  4. Once the chickpeas have had 10 minutes, take them out of the oven and turn on the grill.  Add the halloumi, broccoli, pumpkin seeds & the tahini & orange mix to the tray, toss everything together, so it is all coated in the orangey spiced oil, then put under the grill for 10 minutes, until the halloumi is golden, the broccoli spears are softened and the florets are crisp.
  5. Sprinkle over the pomegranate seeds and parsley, then drizzle the halloumi with honey and serve with flatbreads.

Recipe inspired by Anna Jones, The Modern Cook in The Guardian Feast.

A tasty recipe for Spring using seasonal asparagus, radishes, spring onions and peas.  The mustard and orange dressing gives the dish some zing!  Serve with wild rice, fresh bread or new potatoes.

Serves 4

Prep: 15 mins / Cooking: 20 mins


4 eggs
250g asparagus, woody ends snapped off
1 bunch of spring onions
150g radishes, halved with tops left on
2 garlic cloves, peeled and bashed
Olive oil
Salt and black pepper
200g fresh or frozen peas
1 small bunch of dill, leaves picked

For the dressing

Juice and zest of 1 unwaxed orange
3 tbsp. olive oil
2 tsp wholegrain mustard
1 tbsp. red wine vinegar


  1. Heat the oven to 220C/gas 7.
  2. Boil the eggs in a pan of salted water for 5 mins, then drain and run under the cold tap to cool.  Peel when cool enough to handle.
  3. Arrange the asparagus, spring onions, radishes and garlic on a roasting tray, drizzle with a little olive oil.  Season, then roast for 10-15 mins until the asparagus is just tender and the radishes still have a little bite.  Add the peas while everything is still hot and toss (pre-cook the peas if you are using frozen).
  4. Meanwhile, make the dressing.  Add all the dressing ingredients to a jar or small bowl.  Season, then shake or whisk to mix.  Toss the warm salad in a little of the dressing.
  5. Divide between four plates with the soft boiled eggs sliced in half, and top with the dill and a drizzle of the dressing.
  6. Serve with wild rice, fresh bread or new potatoes.

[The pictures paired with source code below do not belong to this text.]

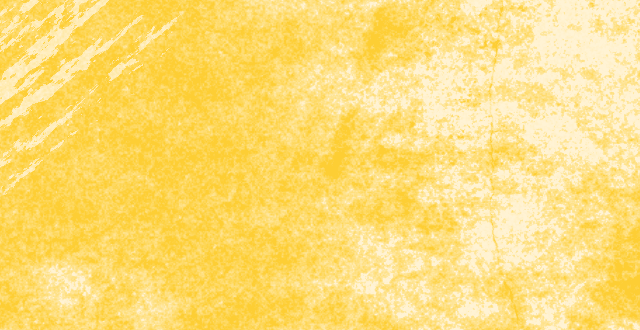
A Shadertoy shader for this texture:

```glsl
// Worn yellow paint on a cream plaster wall, with diagonal scrapes, flecks and a long crack.

const vec3 CREAM = vec3(1.0, 0.955, 0.845);
const vec3 YELLOW = vec3(0.992, 0.808, 0.205);
const float SCRAPE_ANGLE = 0.70;

float hash21(vec2 p) {
    vec3 q = fract(p.xyx * vec3(0.1031, 0.1030, 0.0973));
    q += dot(q, q.yzx + 33.33);
    return fract((q.x + q.y) * q.z);
}

float valueNoise(vec2 p) {
    vec2 cell = floor(p), f = fract(p);
    f = f * f * (3.0 - 2.0 * f);
    float low = mix(hash21(cell), hash21(cell + vec2(1, 0)), f.x);
    float high = mix(hash21(cell + vec2(0, 1)), hash21(cell + vec2(1, 1)), f.x);
    return mix(low, high, f.y);
}

// Layered noise centred on zero; gain sets its roughness
float fbm(vec2 p, int octaves, float gain) {
    float sum = 0.0, amplitude = 0.5;
    for (int i = 0; i < octaves; i++) {
        sum += amplitude * (valueNoise(p) - 0.5);
        p = mat2(1.6, 0.25, -0.25, 1.6) * p * 1.25 + 17.3;
        amplitude *= gain;
    }
    return sum;
}

float blob(vec2 p, vec2 centre, vec2 radius) {
    vec2 d = (p - centre) / radius;
    return exp(-dot(d, d));
}

float segmentDistance(vec2 p, vec2 a, vec2 b) {
    vec2 ab = b - a;
    return length(p - a - ab * clamp(dot(p - a, ab) / dot(ab, ab), 0.0, 1.0));
}

// Irregular round flecks, one at most in each grid cell
float flecks(vec2 p, float scale, float density, float pixel) {
    vec2 q = p * scale + 0.5 * vec2(valueNoise(p * scale * 2.3), valueNoise(p * scale * 2.3 + 50.0));
    vec2 cell = floor(q);
    float size = hash21(cell + 7.7);
    float radius = mix(0.08, 0.30, size * size);
    vec2 centre = 0.32 + 0.36 * vec2(hash21(cell + 3.1), hash21(cell + 91.4));
    float edge = pixel * scale;
    float disc = 1.0 - smoothstep(radius - edge, radius + edge, length(fract(q) - centre));
    return disc * step(hash21(cell), density);
}

float ring(vec2 p, vec2 centre, float radius, float width) {
    return 1.0 - smoothstep(0.0, width, abs(length(p - centre) - radius));
}

// Broad distribution of the paint over the wall
float paintCover(vec2 p) {
    float cover = 0.83 - 0.38 * smoothstep(0.65, 1.5, p.x);
    cover -= 0.30 * smoothstep(1.25, 1.75, p.x) * smoothstep(0.35, 0.8, p.y);
    cover += 0.65 * blob(p, vec2(1.96, 0.18), vec2(0.15, 0.17));
    cover -= 0.45 * blob(p, vec2(0.20, 0.13), vec2(0.15, 0.10));
    cover -= 0.32 * blob(p, vec2(0.47, 0.06), vec2(0.10, 0.07));
    cover -= 0.45 * blob(p, vec2(1.02, 0.74), vec2(0.12, 0.08));
    cover -= 0.38 * blob(p, vec2(1.30, 0.71), vec2(0.18, 0.09));
    cover -= 0.28 * blob(p, vec2(0.90, 1.00), vec2(0.28, 0.09));
    cover -= 0.30 * blob(p, vec2(1.58, 0.35), vec2(0.14, 0.17));
    cover -= 0.20 * blob(p, vec2(1.20, 0.14), vec2(0.22, 0.10));
    cover += 0.12 * blob(p, vec2(1.25, 0.50), vec2(0.30, 0.13));
    float smear = segmentDistance(p, vec2(1.16, 0.95), vec2(1.01, 0.49));
    return cover + 0.34 * exp(-pow(smear / 0.028, 2.0));
}

// Sparse, broken diagonal marks in the upper left corner
float scrapes(vec2 p, float grain) {
    vec2 along = vec2(cos(SCRAPE_ANGLE), sin(SCRAPE_ANGLE));
    vec2 d = p - vec2(0.10, 0.455);
    vec2 q = vec2(dot(d, along), dot(d, vec2(-along.y, along.x)));
    float streak = fbm(vec2(q.x * 4.0, q.y * 36.0) + 4.0, 4, 0.6);
    float breakup = fbm(vec2(q.x * 26.0, q.y * 60.0), 4, 0.75);
    float region = smoothstep(-0.02, 0.02, q.y) * (1.0 - smoothstep(0.60, 0.82, q.x));
    float bias = 0.05 * smoothstep(0.02, 0.25, q.y);
    return region * smoothstep(0.15, 0.21, streak + bias + 0.55 * breakup + 0.06 * grain);
}

// Thin wandering vertical fissure of uneven strength
float crack(vec2 p, float pixel) {
    float centre = 1.493 + 0.075 * (1.0 - smoothstep(0.0, 0.32, p.y)) + 0.027 * smoothstep(0.70, 0.95, p.y);
    centre += 0.032 * fbm(vec2(p.y * 11.0, 2.0), 6, 0.65);
    float width = 0.0008 + 0.0030 * valueNoise(vec2(p.y * 23.0, 8.0));
    float line = 1.0 - smoothstep(width - pixel, width + pixel, abs(p.x - centre));
    float halo = exp(-abs(p.x - centre) / 0.010);
    return line * mix(0.15, 0.65, valueNoise(vec2(p.y * 38.0, 5.0))) + 0.07 * halo;
}

void mainImage(out vec4 fragColor, in vec2 fragCoord) {
    float pixel = 1.0 / iResolution.y;
    vec2 p = fragCoord * pixel;
    p.x *= 1.9394 * iResolution.y / iResolution.x;

    // Rough patches, horizontal brush streaks and fine grain
    float wear = smoothstep(0.65, 1.2, p.x);
    float corner = blob(p, vec2(0.28, 0.10), vec2(0.32, 0.14));
    float worn = max(wear, corner);
    float grain = valueNoise(p * 125.0) + 0.8 * valueNoise(p * 235.0 + 31.0) - 0.9;
    float patches = fbm(p * vec2(9.0, 14.0), 6, 0.70);
    float streaks = fbm(p * vec2(9.0, 55.0) + 11.0, 4, 0.7) * blob(p, vec2(1.45, 0.48), vec2(0.55, 0.28));
    float paint = paintCover(p) + patches * mix(0.35, 0.85, worn);
    paint += 0.60 * streaks + mix(0.40, 0.70, worn) * fbm(p * 48.0, 3, 0.75) + 0.38 * grain;

    // Paint flaked off to bare plaster with crisp edges
    float kept = smoothstep(0.16, 0.32, paint);
    paint = mix(paint, mix(0.05 + 0.10 * grain, paint, kept), worn);
    paint = clamp(paint, 0.02, 1.0);

    // Dark flecks on bare plaster, pale chips in the paint
    float spotArea = smoothstep(1.0, 1.4, p.x) * smoothstep(0.25, 0.7, p.y);
    float cluster = smoothstep(-0.12, 0.15, fbm(p * 7.0 + 23.0, 3, 0.58));
    float dark = max(flecks(p, 28.0, 0.35, pixel), flecks(p + 5.0, 62.0, 0.45, pixel));
    paint += 0.55 * dark * spotArea * cluster;
    paint -= 0.35 * flecks(p + 9.0, 48.0, 0.08, pixel) * (1.0 - wear);

    // Scrapes, crack and faint circular stains
    paint = mix(paint, 0.12 + 0.20 * grain, 0.90 * scrapes(p, grain));
    paint += crack(p, pixel);
    paint += 0.22 * ring(p, vec2(1.83, 0.69), 0.021, 0.006);
    paint += 0.18 * ring(p, vec2(1.49, 0.13), 0.026, 0.006);

    fragColor = vec4(mix(CREAM, YELLOW, clamp(paint, 0.0, 1.0)), 1.0);
}
```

Recipe inspired by Anna Jones, The Modern Cook in The Guardian Feast.

chickpea and swiss chard

A super quick dish to prepare and perfect comfort food.  Serve with a spoonful of Greek yoghurt, chopped coriander leaves, a drizzle of olive oil and rice.

Serves 2

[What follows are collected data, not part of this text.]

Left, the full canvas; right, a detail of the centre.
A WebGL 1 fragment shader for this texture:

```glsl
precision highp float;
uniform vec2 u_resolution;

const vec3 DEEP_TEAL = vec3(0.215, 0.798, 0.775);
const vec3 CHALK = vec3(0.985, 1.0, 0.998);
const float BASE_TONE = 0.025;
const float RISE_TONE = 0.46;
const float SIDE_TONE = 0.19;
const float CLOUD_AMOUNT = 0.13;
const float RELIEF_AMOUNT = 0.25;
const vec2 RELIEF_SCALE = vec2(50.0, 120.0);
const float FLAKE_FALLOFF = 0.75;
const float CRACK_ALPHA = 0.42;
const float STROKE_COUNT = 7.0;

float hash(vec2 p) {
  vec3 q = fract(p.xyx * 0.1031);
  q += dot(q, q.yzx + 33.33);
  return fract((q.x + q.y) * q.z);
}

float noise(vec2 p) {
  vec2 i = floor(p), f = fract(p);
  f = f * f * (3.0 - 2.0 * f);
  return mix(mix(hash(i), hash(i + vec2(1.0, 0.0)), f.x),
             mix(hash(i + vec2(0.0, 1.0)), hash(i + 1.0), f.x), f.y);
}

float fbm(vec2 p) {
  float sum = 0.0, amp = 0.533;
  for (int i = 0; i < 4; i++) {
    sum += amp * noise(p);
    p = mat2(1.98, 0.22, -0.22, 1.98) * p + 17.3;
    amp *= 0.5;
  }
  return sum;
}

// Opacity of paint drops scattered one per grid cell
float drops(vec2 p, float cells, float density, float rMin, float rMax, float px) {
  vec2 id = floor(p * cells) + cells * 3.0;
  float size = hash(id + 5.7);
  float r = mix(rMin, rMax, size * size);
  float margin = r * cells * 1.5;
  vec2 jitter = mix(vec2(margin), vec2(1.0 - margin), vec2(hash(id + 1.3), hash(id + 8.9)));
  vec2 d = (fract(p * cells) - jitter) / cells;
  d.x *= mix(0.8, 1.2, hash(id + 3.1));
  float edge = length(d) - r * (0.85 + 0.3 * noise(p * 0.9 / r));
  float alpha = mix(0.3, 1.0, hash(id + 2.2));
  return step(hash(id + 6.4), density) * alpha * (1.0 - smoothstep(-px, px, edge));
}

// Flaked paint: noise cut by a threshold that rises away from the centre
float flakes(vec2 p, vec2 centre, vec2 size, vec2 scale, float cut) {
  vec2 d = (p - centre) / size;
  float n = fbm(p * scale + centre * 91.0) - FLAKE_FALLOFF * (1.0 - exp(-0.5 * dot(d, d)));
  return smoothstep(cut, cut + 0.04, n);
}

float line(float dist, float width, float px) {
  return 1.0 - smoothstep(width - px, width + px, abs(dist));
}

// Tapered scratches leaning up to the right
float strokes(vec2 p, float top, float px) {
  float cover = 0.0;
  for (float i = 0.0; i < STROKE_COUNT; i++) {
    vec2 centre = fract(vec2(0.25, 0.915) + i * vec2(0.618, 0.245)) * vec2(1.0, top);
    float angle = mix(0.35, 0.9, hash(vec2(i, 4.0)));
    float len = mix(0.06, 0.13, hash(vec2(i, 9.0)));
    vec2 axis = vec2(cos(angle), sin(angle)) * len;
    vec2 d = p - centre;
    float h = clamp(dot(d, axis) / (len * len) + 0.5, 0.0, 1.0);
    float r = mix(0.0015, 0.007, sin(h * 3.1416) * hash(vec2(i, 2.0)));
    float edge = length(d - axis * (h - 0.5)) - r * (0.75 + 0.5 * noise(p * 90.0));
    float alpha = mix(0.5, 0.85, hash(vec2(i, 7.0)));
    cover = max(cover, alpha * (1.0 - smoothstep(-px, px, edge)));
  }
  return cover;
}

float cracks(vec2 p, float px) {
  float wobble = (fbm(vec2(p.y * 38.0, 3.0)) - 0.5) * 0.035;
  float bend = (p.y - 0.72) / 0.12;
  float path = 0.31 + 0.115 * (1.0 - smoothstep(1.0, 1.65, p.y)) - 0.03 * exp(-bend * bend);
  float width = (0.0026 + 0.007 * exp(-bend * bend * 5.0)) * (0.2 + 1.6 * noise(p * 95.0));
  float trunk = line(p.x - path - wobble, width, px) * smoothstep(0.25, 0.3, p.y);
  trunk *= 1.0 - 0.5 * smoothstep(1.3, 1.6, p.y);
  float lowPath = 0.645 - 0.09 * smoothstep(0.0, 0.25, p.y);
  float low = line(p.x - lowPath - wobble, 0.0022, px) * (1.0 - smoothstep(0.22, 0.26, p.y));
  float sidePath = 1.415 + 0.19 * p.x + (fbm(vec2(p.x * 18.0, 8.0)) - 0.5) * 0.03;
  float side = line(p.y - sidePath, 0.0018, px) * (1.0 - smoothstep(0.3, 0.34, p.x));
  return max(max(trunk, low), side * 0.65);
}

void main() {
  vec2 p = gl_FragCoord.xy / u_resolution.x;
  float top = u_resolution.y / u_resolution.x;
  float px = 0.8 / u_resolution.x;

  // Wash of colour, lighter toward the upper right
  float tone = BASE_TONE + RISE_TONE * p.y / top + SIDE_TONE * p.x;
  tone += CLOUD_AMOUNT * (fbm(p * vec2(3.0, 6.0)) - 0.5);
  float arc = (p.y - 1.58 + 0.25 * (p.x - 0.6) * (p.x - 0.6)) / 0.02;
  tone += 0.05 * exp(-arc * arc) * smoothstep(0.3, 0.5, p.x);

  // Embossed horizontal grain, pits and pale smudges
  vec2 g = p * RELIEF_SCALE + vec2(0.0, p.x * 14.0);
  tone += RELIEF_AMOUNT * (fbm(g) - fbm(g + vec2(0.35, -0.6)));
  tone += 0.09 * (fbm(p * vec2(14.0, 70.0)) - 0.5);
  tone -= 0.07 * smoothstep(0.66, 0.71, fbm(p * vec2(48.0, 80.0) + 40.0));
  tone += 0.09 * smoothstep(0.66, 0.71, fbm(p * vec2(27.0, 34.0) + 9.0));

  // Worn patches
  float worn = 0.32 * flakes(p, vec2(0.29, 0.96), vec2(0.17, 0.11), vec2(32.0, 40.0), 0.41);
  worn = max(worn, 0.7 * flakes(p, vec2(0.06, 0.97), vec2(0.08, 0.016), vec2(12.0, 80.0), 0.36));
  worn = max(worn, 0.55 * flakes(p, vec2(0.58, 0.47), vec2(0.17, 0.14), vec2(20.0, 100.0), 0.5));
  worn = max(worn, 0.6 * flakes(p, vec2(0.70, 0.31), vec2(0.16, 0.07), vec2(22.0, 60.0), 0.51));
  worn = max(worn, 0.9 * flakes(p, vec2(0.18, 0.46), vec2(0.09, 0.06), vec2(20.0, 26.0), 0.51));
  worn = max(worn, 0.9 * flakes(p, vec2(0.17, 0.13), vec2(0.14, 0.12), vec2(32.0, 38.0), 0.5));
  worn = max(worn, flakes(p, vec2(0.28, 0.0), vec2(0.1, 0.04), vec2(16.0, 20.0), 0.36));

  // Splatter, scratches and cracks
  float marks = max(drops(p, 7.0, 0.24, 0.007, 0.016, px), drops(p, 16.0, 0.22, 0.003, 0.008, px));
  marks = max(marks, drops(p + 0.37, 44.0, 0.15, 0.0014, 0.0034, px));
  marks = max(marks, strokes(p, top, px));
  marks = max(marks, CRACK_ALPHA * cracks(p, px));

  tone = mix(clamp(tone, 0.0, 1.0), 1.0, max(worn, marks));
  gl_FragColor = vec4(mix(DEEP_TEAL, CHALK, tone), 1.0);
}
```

Prep: 10 mins / Cooking: 30 mins


60ml olive oil, plus extra to serve
1 onion, peeled and finely chopped
2 carrots, peeled and chopped into 2cm pieces
Salt & Ground Black Pepper
1 tsp caraway seeds
1.5 tsp ground cumin
200g swiss chard, cut into 1cm thick strips
1 tin of chickpeas (400g), drained and rinsed
1 lemon cut in half – one half juiced to get 1 tbsp, the other cut into 2 wedges to serve
80g Greek yoghurt or non-dairy yoghurt
5g coriander leaves, roughly chopped

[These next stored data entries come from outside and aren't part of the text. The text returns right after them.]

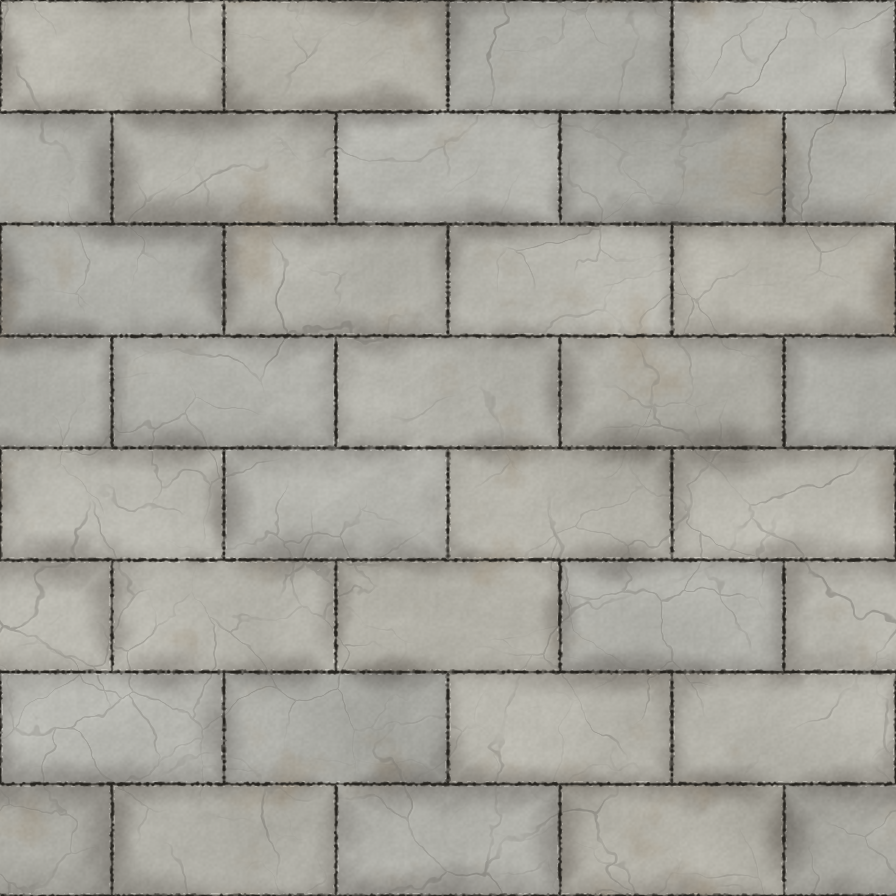
Reproduce this texture procedurally as a Shadertoy shader.

```glsl
// Weathered pale stone blocks in running bond, with dark ragged joints and fine cracks.

const vec2 GRID = vec2(4.0, 8.0); // blocks across and down
const vec3 PALE_STONE = vec3(0.692, 0.688, 0.657);
const vec3 GRIMY_STONE = vec3(0.545, 0.532, 0.505);
const vec3 JOINT_DARK = vec3(0.150, 0.140, 0.120);
const vec3 CRACK_TINT = vec3(0.460, 0.450, 0.425);
const vec3 OCHRE = vec3(0.610, 0.550, 0.460);

float hash(vec2 p) {
    return fract(sin(dot(p, vec2(127.1, 311.7))) * 43758.5453);
}

// Value noise that wraps over the unit square; period holds whole numbers.
float noise(vec2 uv, vec2 period, float seed) {
    vec2 p = uv * period;
    vec2 cell = floor(p);
    vec2 f = fract(p);
    f = f * f * (3.0 - 2.0 * f);
    vec2 a = mod(cell, period);
    vec2 b = mod(cell + 1.0, period);
    float low = mix(hash(a + seed), hash(vec2(b.x, a.y) + seed), f.x);
    float high = mix(hash(vec2(a.x, b.y) + seed), hash(b + seed), f.x);
    return mix(low, high, f.y);
}

float fbm(vec2 uv, vec2 period, float seed) {
    float sum = 0.0;
    float weight = 0.5;
    for (int i = 0; i < 5; i++) {
        sum += weight * noise(uv, period, seed + float(i) * 17.0);
        period *= 2.0;
        weight *= 0.5;
    }
    return sum / 0.96875;
}

// Distance to the border between the two nearest wrapping Voronoi cells.
float cellBorder(vec2 uv, float period, float seed) {
    vec2 p = uv * period;
    vec2 cell = floor(p);
    vec2 nearest = vec2(8.0);
    vec2 second = vec2(9.0);
    for (int y = -1; y <= 1; y++) {
        for (int x = -1; x <= 1; x++) {
            vec2 c = cell + vec2(x, y);
            vec2 id = mod(c, period) + seed;
            vec2 v = c + vec2(hash(id), hash(id + 41.3)) - p;
            if (dot(v, v) < dot(nearest, nearest)) {
                second = nearest;
                nearest = v;
            } else if (dot(v, v) < dot(second, second)) {
                second = v;
            }
        }
    }
    float gap = dot(second, second) - dot(nearest, nearest);
    return 0.5 * gap / (max(length(second - nearest), 0.01) * period);
}

// Broken, wandering crack lines: 1 on the crack, 0 elsewhere.
float cracks(vec2 uv, float period, float width, float seed) {
    vec2 wander = vec2(fbm(uv, vec2(12.0), seed), fbm(uv, vec2(12.0), seed + 90.0)) - 0.5;
    float d = cellBorder(uv + wander * 0.09, period, seed);
    float present = smoothstep(0.42, 0.75, fbm(uv, vec2(8.0), seed + 5.0));
    return present * (1.0 - smoothstep(width * 0.2, width, d));
}

float allCracks(vec2 uv) {
    return max(cracks(uv, 6.0, 0.0024, 3.0), 0.7 * cracks(uv, 13.0, 0.0019, 29.0));
}

// Distance to the nearest joint, then the column and row of the block.
vec3 runningBond(vec2 uv) {
    float row = floor(uv.y * GRID.y);
    vec2 p = uv * GRID + vec2(0.5 * mod(row + 1.0, 2.0), 0.0);
    vec2 f = fract(p);
    vec2 side = min(f, 1.0 - f) / GRID;
    return vec3(min(side.x, side.y), mod(floor(p), GRID));
}

void mainImage(out vec4 fragColor, in vec2 fragCoord) {
    vec2 uv = fragCoord / iResolution.xy;
    float pixel = 1.0 / iResolution.y;
    vec3 bond = runningBond(uv);
    float d = bond.x;
    vec2 id = bond.yz;

    // Pale worn centres and uneven grime towards the block edges
    float patches = fbm(uv, vec2(16.0), 7.0) - 0.5;
    float grimeReach = mix(0.026, 0.040, hash(id + 2.0));
    float worn = smoothstep(-0.010, grimeReach, d + patches * 0.050);
    vec3 color = mix(GRIMY_STONE, PALE_STONE, worn);

    // Tone and warmth of each block, broad mottling and faint ochre stains
    color += (hash(id + 8.0) - 0.5) * 0.045;
    color += (hash(id + 13.0) - 0.5) * vec3(0.010, 0.000, -0.014);
    color += (fbm(uv, vec2(7.0, 10.0), 51.0) - 0.5) * 0.14;
    float stain = smoothstep(0.62, 0.85, fbm(uv, vec2(14.0), 73.0));
    color = mix(color, OCHRE, stain * 0.35);

    // Surface relief lit from the upper left, with fine grain
    vec2 toLight = vec2(-0.002, 0.002);
    float relief = fbm(uv, vec2(48.0), 61.0) - fbm(uv + toLight, vec2(48.0), 61.0);
    color += relief * 0.10 + (noise(uv, vec2(320.0), 19.0) - 0.5) * 0.026;

    // Cracks with a faint lit lip
    color += 0.020 * allCracks(uv + toLight * 0.8);
    color = mix(color, CRACK_TINT, allCracks(uv) * 0.50);

    // Chipped light rim beside ragged dark joints
    float chips = noise(uv, vec2(360.0), 83.0);
    float rim = smoothstep(0.0012, 0.0024, d) * (1.0 - smoothstep(0.0026, 0.0042, d));
    color += 0.12 * rim * smoothstep(0.60, 0.85, chips);
    float ragged = d + (noise(uv, vec2(340.0), 37.0) - 0.5) * 0.0026;
    float joint = 1.0 - smoothstep(-0.0002, max(0.0030, pixel), ragged);
    color = mix(color, JOINT_DARK, joint);

    fragColor = vec4(clamp(color, 0.0, 1.0), 1.0);
}
```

Optional:  Serve with rice


  1. Heat the oven to 200C/390F/gas 6.
  2. In a bowl, toss the carrots with two tablespoons of oil, a quarter teaspoon of salt and a good grind of black pepper.
  3. Spread out on an oven tray lined with baking paper, then roast for 20 mins.  They should still be a little crunchy.
  4. Heat the remaining two tablespoons of oil in a large frying pan on a medium heat, then fry the onion, caraway and cumin for 10 minutes.  Stirring occasionally until golden brown.  Add the swiss chard, cooked carrots, chickpeas, 75ml water, half a teaspoon of salt and a good grind of black pepper.  Mix through and cook for 5 minutes until the swiss chard is soft and just about all of the liquid has evaporated.
  5. Off the heat, stir in the lemon juice, then serve with a generous spoonful of yoghurt, a sprinkling of coriander, a drizzle of oil and a wedge of lemon.  For extra comfort during winter you can serve with rice.